TASK TO CARRY OUT: Once you find the line containing "<span>Debug Mode</span><b>false</b>" in the data below, copy it and each following line exactly, up to and including the line containing "Provider or Type</span><b", and nothing else.

Saved data entries:

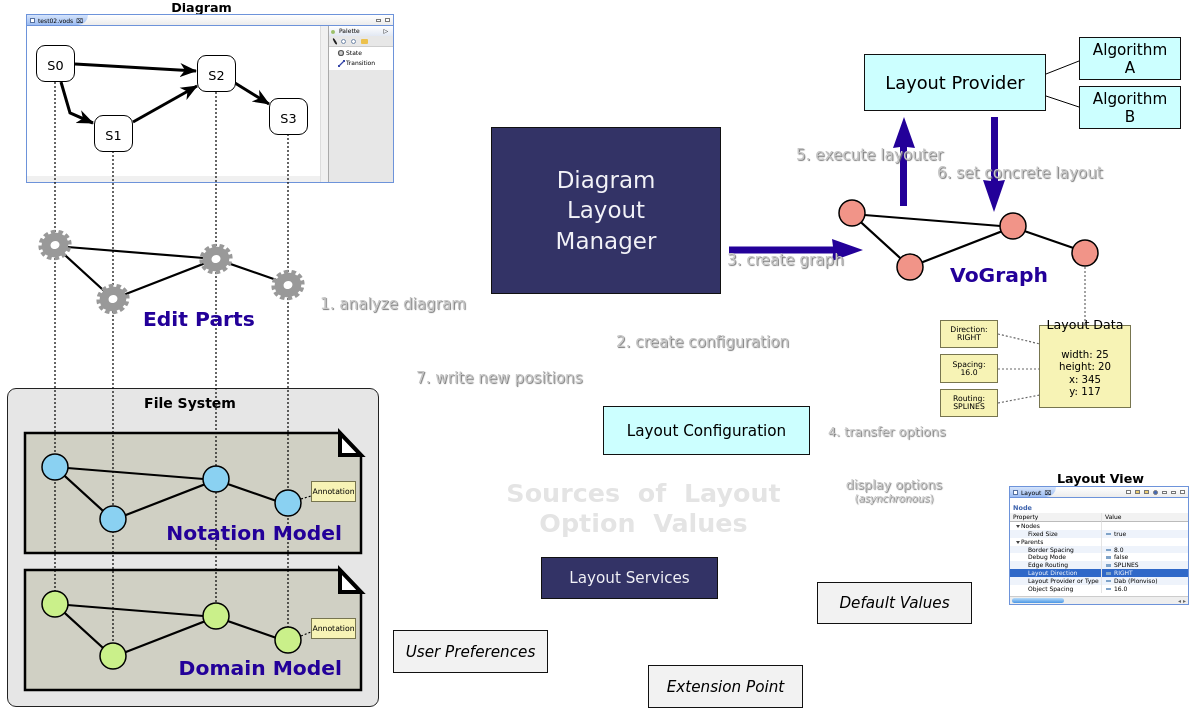
<!DOCTYPE html>
<html lang="en">
<head>
<meta charset="utf-8">
<title>Diagram Layout Manager overview</title>
<style>
:root{--navy:#333366;--indigo:#230099;--cyan:#ccffff;--note:#f7f3b5;--pale:#f2f2f2;--panel:#e6e6e6;--sheet:#d0d0c4;--gear:#999;--salmon:#f19488;--sky:#8ad1f2;--lime:#caf08a;--frame:#6d93da;--step:#c6c6c6;--faint:#e4e4e4}
*{box-sizing:border-box;margin:0;padding:0}
html,body{width:1200px;height:714px;overflow:hidden;background:#fff}
body{font-family:"DejaVu Sans",sans-serif;color:#000}
.overview{position:relative;width:1200px;height:714px;overflow:hidden}
.connections{position:absolute;left:0;top:0}
.at{position:absolute;left:var(--x);top:var(--y);width:var(--w);height:var(--h);white-space:nowrap}
.box{display:flex;flex-direction:column;align-items:center;justify-content:center;text-align:center;border:1px solid #111;font-size:15.2px;line-height:18px}
.service{background:var(--navy);color:#f2f2f7}
.manager{font-size:23px;line-height:30.5px}
.provider{background:var(--cyan)}
.source{background:var(--pale);font-style:italic}
.large{font-size:17.8px}
.note{background:var(--note);border-color:#77754f;font-size:7.7px;line-height:8px}
.data{font-size:10.2px;line-height:12.3px;padding-top:14px}
.state{background:#fff;border:1.5px solid #000;border-radius:9px;font-size:12.8px;padding-top:5px}
.caption{text-align:center;font-weight:bold;font-size:12.7px;line-height:16px}
.caption.folder{font-size:14px}
.data-title{text-align:center;font-size:12.6px;line-height:16px}
.title{color:var(--indigo);font-weight:bold;font-size:20.3px;line-height:24px}
.title.right{text-align:right}
.title.mid{text-align:center}
.step{color:var(--step);font-size:15.2px;line-height:20px;text-shadow:1px 1px 1px #777}
.step.small{font-size:12.75px;line-height:16px}
.step.aside{text-align:center}
.step small{display:block;font-size:10.2px;line-height:11px}
.sources-title{color:var(--faint);font-weight:bold;font-size:25.4px;line-height:30px;text-align:center;white-space:pre}
.file-system{background:var(--panel);border:1px solid #222;border-radius:9px}
.window{border:1px solid var(--frame);background:#fff;display:flex;flex-direction:column;font-size:6px;overflow:hidden}
.bar{display:flex;justify-content:space-between;height:11px;flex:none;background:linear-gradient(#fff,#ececec);border-bottom:1px solid var(--frame)}
.tab{display:flex;align-items:center;gap:3px;padding:0 5px 0 3px;background:linear-gradient(#d5e4fb,#9cbcf2);border-radius:0 0 10px 0}
.tab i,.tools i{width:5px;height:5px;border:1px solid #55709f;background:#fff}
.tools{display:flex;align-items:center;gap:4px;padding-right:3px}
.tools i{height:4px;border-color:#777}
.tools i.min{height:3px}
.tools i.blue{background:#4267b8;border-radius:50%;height:5px}
.tools i.gold{background:#edcf72}
.editor{display:flex;flex:1}
.sheet-area{flex:1;border-bottom:6px solid #f0f0f0}
.scroll{width:9px;background:#f1f1f1;border-left:1px solid #ddd;border-right:1px solid #aaa}
.palette{width:64px;background:#e7e7e7}
.palette-head{display:flex;justify-content:space-between;padding:0 5px 0 10px;height:10px;line-height:10px;background:linear-gradient(#fff,#e2e8f3)}
.palette-tools{display:flex;align-items:center;gap:5px;padding:0 5px;height:11px;border-bottom:1px solid #ccc}
.palette-tools i{width:5px;height:5px;border:1px solid #6f87a8;border-radius:50%;background:#fff}
.palette-tools i.folder-mark{width:7px;border:0;border-radius:1px;background:#ecc14d}
.palette-tools i.pick{width:1.5px;height:7px;border:0;background:#222;transform:rotate(-30deg)}
.palette-list{background:#fff;height:23px;padding-top:1px;list-style:none}
.palette-list li{height:10px;line-height:10px;padding-left:17px}
.node-name{height:14px;padding:6px 3px 0;font-weight:bold;font-size:6.5px;line-height:8px;color:#3c62ad;flex:none}
.properties{display:grid;grid-template-columns:92px 1fr;grid-template-rows:9px repeat(9,7.85px);line-height:7.85px;margin-top:1px}
.properties span{padding-left:18px;border-right:1px solid #e4e4e4}
.properties b{font-weight:normal;padding-left:12px;position:relative}
.properties b::before{content:"";position:absolute;left:4px;top:3px;width:5px;height:2.5px;background:#7fa3c9}
.properties .head{background:#f2f2f2;border-bottom:1px solid #bbb;padding-left:3px}
.properties .head::before,.properties .blank::before{display:none}
.properties .group{padding-left:11px;position:relative}
.properties .group::before{content:"";position:absolute;left:6px;top:3px;border:2px solid transparent;border-top:3px solid #444}
.properties .odd{background:#eef3fb}
.properties .picked{background:#2f68c8;color:#fff}
.scrollbar{margin-top:auto;height:8px;background:#eee;border-top:1px solid #ccc;padding:1px 2px;display:flex;justify-content:space-between;line-height:5px;color:#666;flex:none}
.scrollbar i{width:52px;height:5px;border-radius:3px;background:linear-gradient(#b6dcfb,#4b96e4)}
</style>
</head>
<body>
<main class="overview">

<h2 class="at caption" style="--x:26px;--y:0px;--w:351px">Diagram</h2>
<section class="at window" style="--x:26px;--y:14px;--w:368px;--h:169px">
  <header class="bar"><span class="tab"><i></i>test02.vods<span>⌧</span></span><span class="tools"><i class="min"></i><i></i></span></header>
  <div class="editor">
    <div class="sheet-area"></div><div class="scroll"></div>
    <aside class="palette">
      <div class="palette-head"><span>Palette</span><span>▷</span></div>
      <div class="palette-tools"><i class="pick"></i><i></i><i></i><i class="folder-mark"></i></div>
      <ul class="palette-list"><li>State</li><li>Transition</li></ul>
    </aside>
  </div>
</section>

<section class="at file-system" style="--x:7px;--y:388px;--w:372px;--h:319px"></section>
<h2 class="at caption folder" style="--x:7px;--y:395px;--w:366px">File System</h2>

<svg class="connections" width="1200" height="714" viewBox="0 0 1200 714">
  <defs>
    <path id="graph-edges" d="M161 13L0 0L58 53L161 13L233 38" fill="none" stroke="#000" stroke-width="2.2"/>
    <g id="gear" fill="none" stroke="#999">
      <circle r="9" stroke-width="9" fill="#fff"/>
      <circle r="14.5" stroke-width="4.5" pathLength="24" stroke-dasharray="1.2 .8"/>
    </g>
    <g id="model-sheet">
      <path d="M25 433H340L361 455V553H25Z" fill="#d0d0c4" stroke="#000" stroke-width="2.5"/>
      <path d="M340 433H361V455Z" fill="#e6e6e6"/>
      <path d="M340 433V455H361Z" fill="#fff" stroke="#000" stroke-width="4"/>
    </g>
    <g id="model-nodes" stroke="#000" stroke-width="1.5">
      <circle r="13"/><circle cx="161" cy="12" r="13"/><circle cx="58" cy="52" r="13"/><circle cx="233" cy="36" r="13"/>
    </g>
    <marker id="barb" markerUnits="userSpaceOnUse" markerWidth="20" markerHeight="16" refX="16" refY="8" orient="auto"><path d="M0 1L17 8L0 15L5 8Z"/></marker>
    <path id="flow-arrow" d="M0 -3.5H104L103 -11L134 0L103 11L104 3.5H0Z" fill="#230099"/>
  </defs>

  <use href="#model-sheet"/>
  <use href="#model-sheet" y="137"/>

  <g fill="none" stroke="#000" stroke-width="1.2" stroke-dasharray="2 2">
    <path d="M55 82V604M113 151V656M216 92V616M288 134V640"/>
    <path d="M301 499L311 496M301 636L311 632"/>
    <path stroke="#666" d="M1085 267V325M998 334L1040 344M998 369H1040M998 403L1040 395"/>
  </g>

  <g fill="none" stroke="#000" stroke-width="3" marker-end="url(#barb)">
    <path marker-end="url(#barb)" d="M75 64L196 71"/>
    <path marker-end="url(#barb)" d="M61 82L70 113L93 123"/>
    <path marker-end="url(#barb)" d="M133 122L197 86"/>
    <path marker-end="url(#barb)" d="M235 83L269 104"/>
  </g>
  <g fill="none" stroke-width="1.2">
    <circle cx="341" cy="53" r="2.5" fill="#ccc" stroke="#555"/>
    <path d="M339 66L344 61" stroke="#3646a8"/>
    <path d="M338 65h2v2h-2zM343 60h2v2h-2z" fill="#3646a8"/>
    <circle cx="333" cy="32" r="2" fill="#9cc06a"/>
  </g>

  <use href="#graph-edges" x="55" y="246"/>
  <use href="#gear" transform="translate(55 245) rotate(-18) scale(1 .9)"/>
  <use href="#gear" transform="translate(216 259) rotate(-18) scale(1 .9)"/>
  <use href="#gear" transform="translate(113 299) rotate(-18) scale(1 .9)"/>
  <use href="#gear" transform="translate(288 285) rotate(-18) scale(1 .9)"/>

  <use href="#graph-edges" x="55" y="467"/>
  <use href="#model-nodes" x="55" y="467" fill="#8ad1f2"/>
  <use href="#graph-edges" x="55" y="604"/>
  <use href="#model-nodes" x="55" y="604" fill="#caf08a"/>

  <use href="#graph-edges" x="852" y="214"/>
  <g fill="#f19488" stroke="#000" stroke-width="1.5">
    <circle cx="852" cy="213" r="13"/><circle cx="1013" cy="226" r="13"/><circle cx="910" cy="267" r="13"/><circle cx="1085" cy="253" r="13"/>
  </g>

  <path d="M1046 74L1079 61M1046 96L1079 107" stroke="#000" fill="none"/>
  <use href="#flow-arrow" transform="translate(729 250)"/>
  <path d="M900 206V147L893 148L904 117L915 148L907 147V206Z" fill="#230099"/>
  <path d="M991 117V181L983 180L994 212L1005 180L998 181V117Z" fill="#230099"/>
</svg>

<div class="at box state" style="--x:36px;--y:45px;--w:39px;--h:37px">S0</div>
<div class="at box state" style="--x:94px;--y:115px;--w:39px;--h:37px">S1</div>
<div class="at box state" style="--x:197px;--y:55px;--w:39px;--h:37px">S2</div>
<div class="at box state" style="--x:269px;--y:98px;--w:39px;--h:37px">S3</div>

<h2 class="at title" style="--x:143px;--y:307px">Edit Parts</h2>
<h2 class="at title right" style="--x:142px;--y:521px;--w:200px">Notation Model</h2>
<h2 class="at title right" style="--x:142px;--y:656px;--w:200px">Domain Model</h2>
<div class="at box note" style="--x:311px;--y:481px;--w:45px;--h:21px">Annotation</div>
<div class="at box note" style="--x:311px;--y:618px;--w:45px;--h:21px">Annotation</div>

<div class="at box service manager" style="--x:491px;--y:127px;--w:230px;--h:167px"><span>Diagram</span><span>Layout</span><span>Manager</span></div>
<div class="at box provider" style="--x:603px;--y:406px;--w:207px;--h:49px">Layout Configuration</div>
<h2 class="at sources-title" style="--x:483px;--y:478px;--w:321px">Sources  of  Layout
Option  Values</h2>
<div class="at box service" style="--x:541px;--y:557px;--w:177px;--h:42px">Layout Services</div>
<div class="at box source" style="--x:817px;--y:582px;--w:155px;--h:42px">Default Values</div>
<div class="at box source" style="--x:393px;--y:630px;--w:155px;--h:43px">User Preferences</div>
<div class="at box source" style="--x:648px;--y:665px;--w:155px;--h:43px">Extension Point</div>

<div class="at box provider large" style="--x:864px;--y:54px;--w:182px;--h:57px">Layout Provider</div>
<div class="at box provider" style="--x:1079px;--y:37px;--w:102px;--h:43px"><span>Algorithm</span><span>A</span></div>
<div class="at box provider" style="--x:1079px;--y:86px;--w:102px;--h:43px"><span>Algorithm</span><span>B</span></div>
<h2 class="at title mid" style="--x:944px;--y:263px;--w:110px">VoGraph</h2>

<div class="at box note" style="--x:940px;--y:320px;--w:58px;--h:28px"><span>Direction:</span><span>RIGHT</span></div>
<div class="at box note" style="--x:940px;--y:354px;--w:58px;--h:29px"><span>Spacing:</span><span>16.0</span></div>
<div class="at box note" style="--x:940px;--y:389px;--w:58px;--h:28px"><span>Routing:</span><span>SPLINES</span></div>
<div class="at box note data" style="--x:1039px;--y:325px;--w:92px;--h:83px"><span>width: 25</span><span>height: 20</span><span>x: 345</span><span>y: 117</span></div>
<h3 class="at data-title" style="--x:1039px;--y:317px;--w:92px;font-weight:normal">Layout Data</h3>

<p class="at step" style="--x:320px;--y:294px">1. analyze diagram</p>
<p class="at step" style="--x:616px;--y:332px">2. create configuration</p>
<p class="at step" style="--x:727px;--y:250px">3. create graph</p>
<p class="at step small" style="--x:828px;--y:424px">4. transfer options</p>
<p class="at step" style="--x:796px;--y:145px">5. execute layouter</p>
<p class="at step" style="--x:937px;--y:163px">6. set concrete layout</p>
<p class="at step" style="--x:416px;--y:368px">7. write new positions</p>
<p class="at step small aside" style="--x:834px;--y:477px;--w:120px">display options<small>(<em>asynchronous</em>)</small></p>

<h2 class="at caption" style="--x:1012px;--y:471px;--w:177px">Layout View</h2>
<section class="at window" style="--x:1009px;--y:486px;--w:180px;--h:119px">
  <header class="bar"><span class="tab"><i></i>Layout<span>⌧</span></span><span class="tools"><i></i><i class="gold"></i><i class="gold"></i><i class="blue"></i><i class="min"></i><i class="min"></i><i></i></span></header>
  <div class="node-name">Node</div>
  <div class="properties">
    <span class="head">Property</span><b class="head">Value</b>
    <span class="group">Nodes</span><b class="blank"></b>
    <span class="odd">Fixed Size</span><b class="odd">true</b>
    <span class="group">Parents</span><b class="blank"></b>
    <span class="odd">Border Spacing</span><b class="odd">8.0</b>
    <span>Debug Mode</span><b>false</b>
    <span class="odd">Edge Routing</span><b class="odd">SPLINES</b>
    <span class="picked">Layout Direction</span><b class="picked">RIGHT</b>
    <span class="odd">Layout Provider or Type</span><b class="odd">Dab (Plonviso)</b>
    <span>Object Spacing</span><b>16.0</b>
  </div>
  <div class="scrollbar"><i></i><span>◂ ▸</span></div>
</section>

</main>
</body>
</html>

TASK SOLUTION:
    <span>Debug Mode</span><b>false</b>
    <span class="odd">Edge Routing</span><b class="odd">SPLINES</b>
    <span class="picked">Layout Direction</span><b class="picked">RIGHT</b>
    <span class="odd">Layout Provider or Type</span><b class="odd">Dab (Plonviso)</b>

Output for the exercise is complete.